|Baseline ||£242.05m |
|Forecast ||£242.05m |
|Variance ||0.00% |
|Variance text: ||Budget variance less than 5% |
|Whole Life Cost ||£653.15m |
|WLCost text: ||The costs of the programme are associated with:
The incremental and cumulative costs of employing additional health visitors in each year of the programme until April 2015 in line with the trajectory.
Annual MPET (Multi-Professional Education and Training) allocations for the service to cover costs of health visitor expansion, including covering salary and training costs and expected costs of training nurses to replace those moving onto the health visitor programme.
Specific recruitment, retention and training initiatives in addition to MPET-funded activity to support workforce expansion and service transformation.
Delivering the marketing strategy.
The total budgeted whole life costs have remained stable and are thought to be accurate at this point. It should be noted that the total budgeted whole life cost stated in the previous Transparency Report did not include the cumulative costs of expanding the health visitor workforce and was therefore lower than the costs stated in this report. This solely represents a change in the way costs are reported (to increase transparency) and not a change in the costs themselves. |
|Notes1: || DOH NON CAPITAL |
|Notes2: || |

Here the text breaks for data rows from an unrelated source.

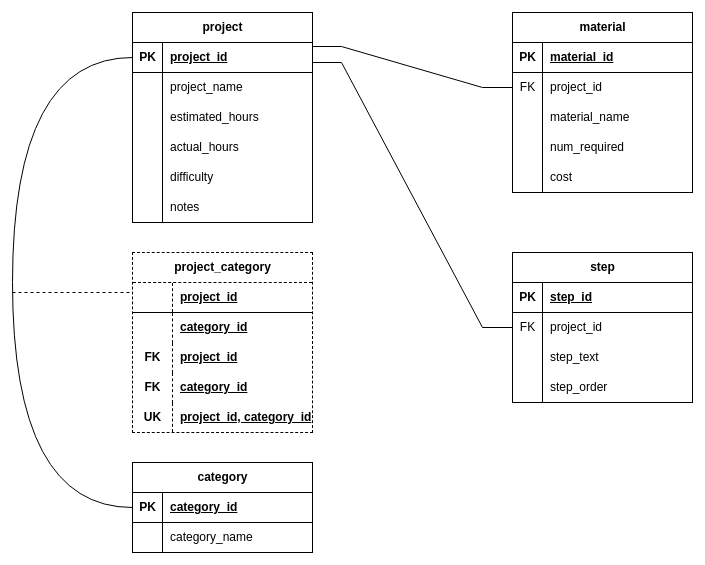
<!DOCTYPE html>
<html lang="en">
<head>
<meta charset="utf-8">
<title>Project database schema</title>
<style>
:root {
  --ink: #000;
  --paper: #fff;
  --row: 30px;
  --key-width: 30px;
}
* { box-sizing: border-box; margin: 0; padding: 0; }
body { background: var(--paper); overflow: hidden; }
.diagram {
  position: relative;
  width: 705px;
  height: 565px;
  overflow: hidden;
  background: var(--paper);
  color: var(--ink);
  font: 12px/29px "Liberation Sans", Arial, sans-serif;
}
.connectors { position: absolute; inset: 0; fill: none; stroke: var(--ink); stroke-width: 1; }
.entity {
  position: absolute;
  width: 181px;
  border: 1px solid var(--ink);
  background: var(--paper);
}
.entity h2 {
  height: var(--row);
  border-bottom: 1px solid var(--ink);
  font-size: 12px;
  font-weight: bold;
  text-align: center;
}
.fields { list-style: none; }
.fields li { display: flex; height: var(--row); white-space: nowrap; }
.fields li:last-child { height: 29px; }
.key {
  flex: none;
  width: var(--key-width);
  border-right: 1px solid var(--ink);
  text-align: center;
}
.name { padding-left: 7px; }
.fields .primary { border-bottom: 1px solid var(--ink); }
.primary, .strong { font-weight: bold; }
.primary .name, .strong .name { text-decoration: underline; }
.associative { --key-width: 40px; border-style: dashed; }
.associative h2, .associative .key { border-style: dashed; border-width: 0; }
.associative h2 { border-bottom-width: 1px; }
.associative .key { border-right-width: 1px; }
#project { left: 132px; top: 12px; }
#project-category { left: 132px; top: 252px; }
#category { left: 132px; top: 462px; }
#material { left: 512px; top: 12px; }
#step { left: 512px; top: 252px; }
</style>
</head>
<body>
<main class="diagram">
  <svg class="connectors" width="705" height="565" viewBox="0 0 705 565" aria-hidden="true">
    <path d="M132.5 57.5Q12.5 57.5 12.5 282.5T132.5 507.5"/>
    <path d="M12.5 292.5H132.5" stroke-dasharray="3 3"/>
    <path d="M312.5 46.5H341.5L482.5 87.5H512.5"/>
    <path d="M312.5 62.5H341.5L482.5 327.5H512.5"/>
  </svg>

  <section class="entity" id="project">
    <h2>project</h2>
    <ul class="fields">
      <li class="primary"><span class="key">PK</span><span class="name">project_id</span></li>
      <li><span class="key"></span><span class="name">project_name</span></li>
      <li><span class="key"></span><span class="name">estimated_hours</span></li>
      <li><span class="key"></span><span class="name">actual_hours</span></li>
      <li><span class="key"></span><span class="name">difficulty</span></li>
      <li><span class="key"></span><span class="name">notes</span></li>
    </ul>
  </section>

  <section class="entity associative" id="project-category">
    <h2>project_category</h2>
    <ul class="fields">
      <li class="primary"><span class="key"></span><span class="name">project_id</span></li>
      <li class="strong"><span class="key"></span><span class="name">category_id</span></li>
      <li class="strong"><span class="key">FK</span><span class="name">project_id</span></li>
      <li class="strong"><span class="key">FK</span><span class="name">category_id</span></li>
      <li class="strong"><span class="key">UK</span><span class="name">project_id, category_id</span></li>
    </ul>
  </section>

  <section class="entity" id="category">
    <h2>category</h2>
    <ul class="fields">
      <li class="primary"><span class="key">PK</span><span class="name">category_id</span></li>
      <li><span class="key"></span><span class="name">category_name</span></li>
    </ul>
  </section>

  <section class="entity" id="material">
    <h2>material</h2>
    <ul class="fields">
      <li class="primary"><span class="key">PK</span><span class="name">material_id</span></li>
      <li><span class="key">FK</span><span class="name">project_id</span></li>
      <li><span class="key"></span><span class="name">material_name</span></li>
      <li><span class="key"></span><span class="name">num_required</span></li>
      <li><span class="key"></span><span class="name">cost</span></li>
    </ul>
  </section>

  <section class="entity" id="step">
    <h2>step</h2>
    <ul class="fields">
      <li class="primary"><span class="key">PK</span><span class="name">step_id</span></li>
      <li><span class="key">FK</span><span class="name">project_id</span></li>
      <li><span class="key"></span><span class="name">step_text</span></li>
      <li><span class="key"></span><span class="name">step_order</span></li>
    </ul>
  </section>
</main>
</body>
</html>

|Sourcefile ||IPA_2015.csv |
Acknowledgement: GMPP data has been re-used under the Open Government Licence.